Screen capture of Public Toilet in Skid Row, Los Angeles, California, used under Fair Use: Reporting.
It’s hard to tell when this National Coalition for the Homeless (NCH) page was last updated. But it’s safe to assume that the overall situation has not improved, since whenever. The NCH page, entitled “The Criminalization of Homelessness in U.S. Cities,” says,
An unfortunate trend in cities around the country over the past 25 years has been to turn to the criminal justice system to respond to people living in public spaces. This trend includes measures that target homeless persons by making it illegal to perform life-sustaining activities in public. These measures prohibit activities such as sleeping/camping, eating, sitting, and begging in public spaces, usually including criminal penalties for violation of these laws.
Last week in Boulder, Colorado, a homeless man who was ticketed last April for sleeping in a parking garage, attempted to use an Eighth Amendment defense against the charge. That’s the one about cruel and unusual punishment. Once convicted, Michael Fitzgerald was supposed to either pay a $100 fine or do 12 hours of community service. Instead… well, let Heath Urie, staff writer for the Boulder Daily Camera, tell the story:
Fitzgerald appealed the case to the Boulder County District Court on the grounds that the city’s law against camping in public places essentially punished him for being homeless and having an involuntary need for warmth and shelter as he sleeps at night.
Yes, it looks like the rule he broke is not only cruel and unusual, but discriminatory. However, unfair as it is from the viewpoint of a person experiencing homelessness, so-called respectable society disagrees. Urie reports how Judge Lael Montgomery expressed a strangely familiar sentiment, saying,

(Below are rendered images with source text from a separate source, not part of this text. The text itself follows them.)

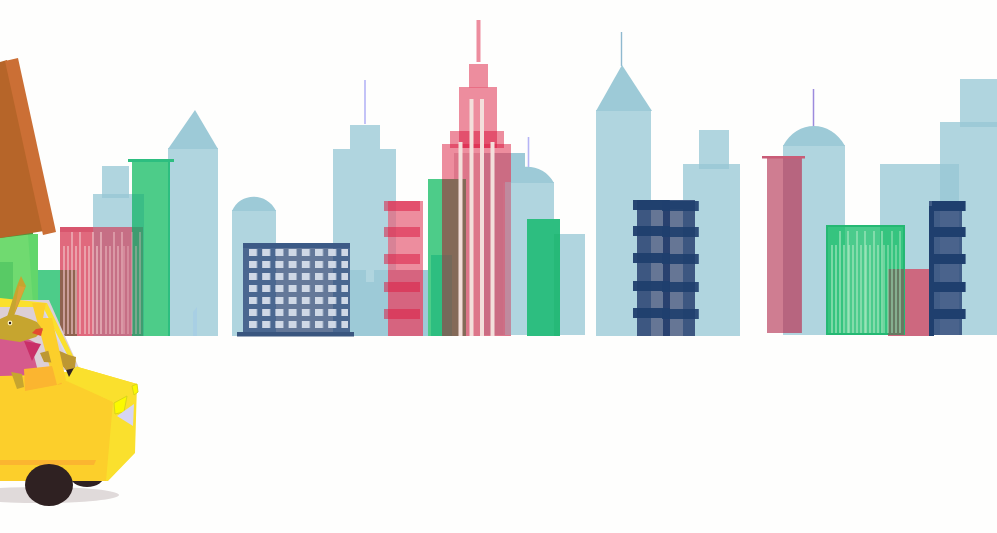
<!DOCTYPE html>
<html lang="en">
<head>
<meta charset="utf-8">
<title>Yellow car in the city</title>
<style>
:root {
  --paper: #fefefd; --haze: #b0d5df; --haze-deep: #9dcad7; --mast: #b5b4f5;
  --green: #4dcc89; --emerald: #2dbe80; --rose: #e8637b; --red: #dc1f45;
  --wine: #b83c5a; --navy: #1f3f6e; --stripe: #f3dfdb;
  --car: #fccf2b; --car-light: #fae02d; --orange: #fbb530; --tyre: #2f2122;
  --glass: #dccfd6; --fur: #c6a52f; --shirt: #d55a8c;
  --wood: #b66529; --wood-light: #cb6f35;
}
html, body { margin: 0; background: var(--paper); overflow: hidden; }
svg { display: block; width: 997px; height: 533px; }
.haze { fill: var(--haze); }
.haze-deep { fill: var(--haze-deep); }
.mast { stroke: var(--mast); stroke-width: 1.6; fill: none; }
.green { fill: var(--green); }
.emerald { fill: var(--emerald); }
.navy { fill: var(--navy); }
.rose { fill: var(--rose); fill-opacity: .72; }
.red { fill: var(--red); fill-opacity: .55; }
.wine { fill: var(--wine); fill-opacity: .66; }
.stripe { fill: var(--stripe); }
</style>
</head>
<body>
<svg viewBox="0 0 997 533" role="img" aria-label="A dog drives a yellow car past a colourful city skyline">
  <defs>
    <pattern id="windows" x="249" y="249" width="13.2" height="12" patternUnits="userSpaceOnUse">
      <rect width="8" height="7" fill="#cfd8e6"/>
    </pattern>
    <g id="floors">
      <rect width="40" height="10"/>
      <rect y="26" width="40" height="10"/>
      <rect y="53" width="40" height="10"/>
      <rect y="81" width="40" height="10"/>
      <rect y="108" width="40" height="10"/>
    </g>
    <g id="slats">
      <path d="M2 14V102M6 14V102M10 0V102M14 14V102M18 0V102" fill="none"/>
    </g>
  </defs>

  <rect width="997" height="533" fill="var(--paper)"/>

  <g id="distant-towers">
    <rect class="haze" x="93" y="194" width="51" height="142"/>
    <rect class="haze" x="102" y="166" width="27" height="30"/>
    <rect class="haze-deep" x="102" y="194" width="27" height="4"/>
    <rect class="haze" x="168" y="148" width="50" height="188"/>
    <path class="haze-deep" d="M168 149 195 110 218 149Z"/>
    <path d="M193 336V312L197 307V336Z" fill="#a8cfe4"/>
    <rect class="haze" x="232" y="210" width="44" height="126"/>
    <path class="haze-deep" d="M232 211C240 192 267 192 276 211Z"/>
    <path class="mast" d="M365 80V124"/>
    <path class="haze" d="M333 336V149H350V125H380V149H396V336Z"/>
    <path class="haze-deep" d="M350 336V270H366V282H374V270H430V336Z"/>
    <rect class="haze-deep" x="480" y="153" width="45" height="182"/>
    <path class="mast" d="M528.500 137V167"/>
    <rect class="haze" x="503" y="182" width="51" height="153"/>
    <path class="haze-deep" d="M503 183C511 161 543 162 554 183Z"/>
    <rect class="haze" x="553" y="234" width="32" height="101"/>
    <path d="M621.500 32V66" stroke="#8fb9cf" stroke-width="1.400"/>
    <rect class="haze" x="596" y="110" width="55" height="226"/>
    <path class="haze-deep" d="M596 111 622 65 652 111Z"/>
    <rect class="haze" x="683" y="164" width="57" height="172"/>
    <rect class="haze" x="699" y="130" width="30" height="36"/>
    <rect class="haze-deep" x="699" y="164" width="30" height="5"/>
    <path d="M813.500 89V128" stroke="#9c8bdd" stroke-width="1.500"/>
    <rect class="haze" x="783" y="145" width="62" height="190"/>
    <path class="haze-deep" d="M783 146C797 120 830 119 845 146Z"/>
    <rect class="haze" x="880" y="164" width="79" height="171"/>
    <rect class="haze" x="940" y="122" width="57" height="213"/>
    <rect class="haze-deep" x="940" y="164" width="19" height="171"/>
    <rect class="haze" x="960" y="79" width="37" height="48"/>
    <rect class="haze-deep" x="960" y="122" width="37" height="5"/>
  </g>

  <g id="west-blocks">
    <rect class="green" x="37" y="270" width="40" height="66"/>
    <rect class="green" x="132" y="160" width="38" height="176"/>
    <rect class="emerald" x="128" y="159" width="46" height="3"/>
    <rect class="emerald" x="168" y="162" width="2" height="174"/>
    <rect x="132" y="194" width="12" height="142" fill="#3bbd86"/>
    <rect x="60" y="227" width="83" height="109" fill="#e0697d"/>
    <rect x="60" y="227" width="83" height="5" fill="#d8566e"/>
    <rect x="93" y="227" width="39" height="109" fill="#c66f85"/>
    <rect x="132" y="227" width="11" height="109" fill="#3f9c70"/>
    <rect x="60" y="270" width="17" height="66" fill="#8f6350"/>
    <g stroke="#f0c5c9" stroke-width="1.200">
      <use href="#slats" x="62" y="232"/>
      <use href="#slats" x="83" y="232"/>
      <use href="#slats" x="104" y="232" opacity=".8"/>
      <use href="#slats" x="122" y="232" opacity=".55"/>
    </g>
  </g>

  <g id="office-block">
    <rect x="243" y="243" width="107" height="93" fill="#4a6790"/>
    <rect x="276" y="243" width="57" height="93" fill="#647899"/>
    <rect x="243" y="243" width="107" height="5" fill="#3c5a86"/>
    <rect x="249" y="249" width="99" height="83" fill="url(#windows)"/>
    <rect x="237" y="332" width="117" height="4.500" fill="#3a567f"/>
  </g>

  <g id="red-balcony-tower">
    <rect class="rose" x="388" y="201" width="35" height="135"/>
    <rect class="red" x="388" y="270" width="35" height="66" opacity=".5"/>
    <use class="red" href="#floors" transform="translate(384 201) scale(.9 1)"/>
  </g>

  <g id="spire-tower">
    <rect class="green" x="428" y="179" width="38" height="157"/>
    <rect class="emerald" x="431" y="255" width="35" height="81"/>
    <rect class="rose" x="476.500" y="20" width="4" height="42"/>
    <rect class="rose" x="469" y="64" width="19" height="24"/>
    <rect class="rose" x="459" y="87" width="38" height="44"/>
    <rect class="rose" x="450" y="131" width="54" height="13"/>
    <rect class="rose" x="442" y="144" width="69" height="192"/>
    <rect class="red" x="459" y="131" width="38" height="17"/>
    <rect class="red" x="450" y="144" width="54" height="4"/>
    <rect x="454" y="153" width="57" height="183" fill="#b5405d" opacity=".3"/>
    <rect x="442" y="179" width="24" height="157" fill="#846a58"/>
    <rect x="442" y="255" width="10" height="81" fill="#75695a"/>
    <rect class="haze-deep" x="505" y="182" width="6" height="153" opacity=".3"/>
    <g class="stripe">
      <rect x="458.500" y="142" width="4" height="194"/>
      <rect x="469.500" y="99" width="4" height="237"/>
      <rect x="480" y="99" width="4" height="237"/>
      <rect x="490.500" y="142" width="4" height="194"/>
    </g>
    <rect class="emerald" x="527" y="219" width="33" height="117"/>
    <rect x="554" y="234" width="6" height="102" fill="#26b978"/>
  </g>

  <g id="navy-twin-towers">
    <rect x="637" y="200" width="58" height="136" fill="#3d5781"/>
    <rect x="651" y="209" width="12" height="127" fill="#667695"/>
    <rect x="670" y="209" width="13" height="127" fill="#667695"/>
    <rect x="663" y="209" width="7" height="127" fill="#29416f"/>
    <use class="navy" href="#floors" transform="translate(633 200) scale(.92 1)" opacity=".95"/>
    <use class="navy" href="#floors" transform="translate(662 201) scale(.92 1)" opacity=".9"/>
  </g>

  <g id="east-blocks">
    <rect class="wine" x="767" y="158" width="35" height="175"/>
    <rect x="783" y="158" width="18" height="175" fill="#b95c78" opacity=".5"/>
    <rect x="762" y="156" width="43" height="2.500" fill="#c95c77"/>
    <rect x="888" y="269" width="41" height="67" fill="#cd687f"/>
    <rect x="827" y="225" width="77" height="110" fill="#35c47f"/>
    <rect x="845" y="225" width="35" height="110" fill="#4bcb8c"/>
    <path d="M827 226H904V334H827Z" fill="none" stroke="#25b873" stroke-width="2"/>
    <rect x="888" y="269" width="16" height="66" fill="#667a62"/>
    <g stroke="#a9e8c0" stroke-width="1.200">
      <use href="#slats" x="830" y="231"/>
      <use href="#slats" x="847" y="231"/>
      <use href="#slats" x="864" y="231"/>
      <use href="#slats" x="882" y="231" opacity=".8"/>
    </g>
    <rect x="929" y="201" width="33" height="134" fill="#415d87"/>
    <rect x="940" y="207" width="19" height="128" fill="#4a638c"/>
    <use class="navy" href="#floors" transform="translate(932 201) scale(.84 1)"/>
    <rect class="navy" x="929" y="206" width="5" height="130"/>
  </g>

  <g id="roof-load">
    <rect y="234" width="38" height="70" fill="#70da70"/>
    <path d="M0 262H13V304H0Z" fill="#58ca65"/>
    <path d="M28 234H38V304H33Z" fill="#62d66b"/>
    <path d="M0 232 33 229V234L0 238Z" fill="#5c8c36"/>
    <path d="M0 62 7 60 44 231 0 238Z" fill="var(--wood)"/>
    <path d="M5 61 18 58 56 232 43 235Z" fill="var(--wood-light)"/>
  </g>

  <g id="car">
    <ellipse cx="40" cy="495" rx="79" ry="8" fill="#e0dada"/>
    <ellipse cx="87" cy="474" rx="18" ry="13" fill="var(--tyre)"/>
    <path d="M0 300H49L80 370H0Z" fill="var(--glass)"/>
    <path d="M46 303 77 367 68 361 40 304Z" fill="#d9d9ee"/>
    <path d="M0 298 47 303 78 367 137 384 135 453 108 481H0Z" fill="var(--car-light)" clip-path="url(#body-clip)"/>
    <clipPath id="body-clip"><path d="M0 372H66L78 366 140 380V490H0Z"/></clipPath>
    <path d="M0 374 24 377 62 378 113 402 106 481H0Z" fill="var(--car)"/>
    <path d="M62 379 78 367 137 384 135 400 114 402Z" fill="var(--car-light)"/>
    <path d="M0 298 47 303 76 362 72 364 44 309 38 307 0 307Z" fill="var(--car-light)"/>
    <path d="M32 303H46L43 318 65 382 55 386Z" fill="var(--car)"/>
    <path d="M0 460H96L94 465H0Z" fill="var(--orange)"/>
    <path d="M114 403 127 396 124 412 115 414Z" fill="#fbfa00" stroke="#d9d51a"/>
    <path d="M132 386 137 384 138 392 134 395Z" fill="#fbfa00" stroke="#d9d51a"/>
    <path d="M117 416 134 404 133 426Z" fill="#d6d5f2"/>
  </g>

  <g id="dog-driver">
    <path d="M64 365C67 361 72 363 74 368L69 377Z" fill="var(--tyre)"/>
    <path d="M0 336H22L38 344 34 356 39 375 0 376Z" fill="var(--shirt)"/>
    <path d="M24 341 41 344 32 361Z" fill="#c92f68"/>
    <path d="M7 317C13 299 16 287 21 276L26 286 13 318Z" fill="var(--fur)"/>
    <path d="M19 286 25 287 14 314Z" fill="#dba13a"/>
    <path d="M0 319 11 314C20 315 28 318 37 322L43 330 36 337 20 342 0 339Z" fill="var(--fur)"/>
    <path d="M36 329 43 328 41 336 32 333Z" fill="#e44b31"/>
    <circle cx="10" cy="323" r="2.400" fill="#fff3c0"/>
    <circle cx="10" cy="323" r="1.200" fill="var(--tyre)"/>
    <path d="M40 353 55 349 69 355 76 357 75 368 66 370 60 363 44 362Z" fill="#bd9732"/>
    <path d="M11 372 22 374 24 387 17 389Z" fill="var(--fur)"/>
    <path d="M24 369 52 366 62 384 25 391Z" fill="var(--orange)"/>
    <path d="M40 318 52 318 66 380 57 385Z" fill="var(--car)"/>
  </g>

  <ellipse id="front-wheel" cx="49" cy="485" rx="24" ry="21" fill="var(--tyre)"/>
</svg>
</body>
</html>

The camping without consent ordinance applies to all persons who wish to camp in Boulder, regardless of whether they are homeless, shoestring travelers trying to avoid the cost of accommodations, or persons who merely enjoy the great outdoors.
Nobel Prize-winning author Anatole France said it decades ago:
The law, in its majestic equality, forbids the rich as well as the poor to beg in the streets, steal bread, or sleep under a bridge.
Attorney David Harrison, no doubt familiar with the classical allusion, echoed it in his argument about the city’s ordinance:
It’s certainly saying people with homes and people without homes can’t sleep under bridges… While certainly as a conceptual matter that’s true, as a practical matter (the law) targets the homeless population.
The journalist tell us that Fitzgerald is one of several local people experiencing homelessness who have challenged the tickets they’re received, on constitutional grounds. Boulder is like that. He also provides a helpful sidebar on the page, detailing the No Camping Ordinance, which has been in effect since 1980.
Recently, we talked about how in Austin, Texas, House the Homeless kept track of how many people were busted for sitting or lying down on public sidewalks in the downtown business area during 2009. Over the whole year, there were 708 convictions and 70 dismissals. The highest month was September, when 518 citations were issued. (The month-by-month count for the entire year adds up to way more than 778, so presumably, some legal processes were still going on when this survey was made.)
Anyhow, out of those mere 70 dismissals, only a paltry 52 were dismissed for mental health or medical disabilities. Statistically, what that means is, a lot of people were unfairly treated. Here’s why: In the health survey, 501 people were asked whether they needed to sit and rest now and then. The large majority answered yes. Even people who aren’t officially disabled need to sit down, occasionally. Think about it. Homes are filled with chairs. If people didn’t need them, they wouldn’t be there. People experiencing homelessness don’t have chairs. But they too need a place to sit.
(To be continued…)
Source: “A Dream Denied,” National Coalition for the Homeless
Source: “Boulder judge rejects homeless man’s appeal, upholds city’s anti-camping law,” Daily Camera, 04/08/11
Source: “Richard Troxell’s Health Survey Testimony,” House the Homeless, 07/20/10
Image by tobyotter (Toby Alter), used under its Creative Commons license.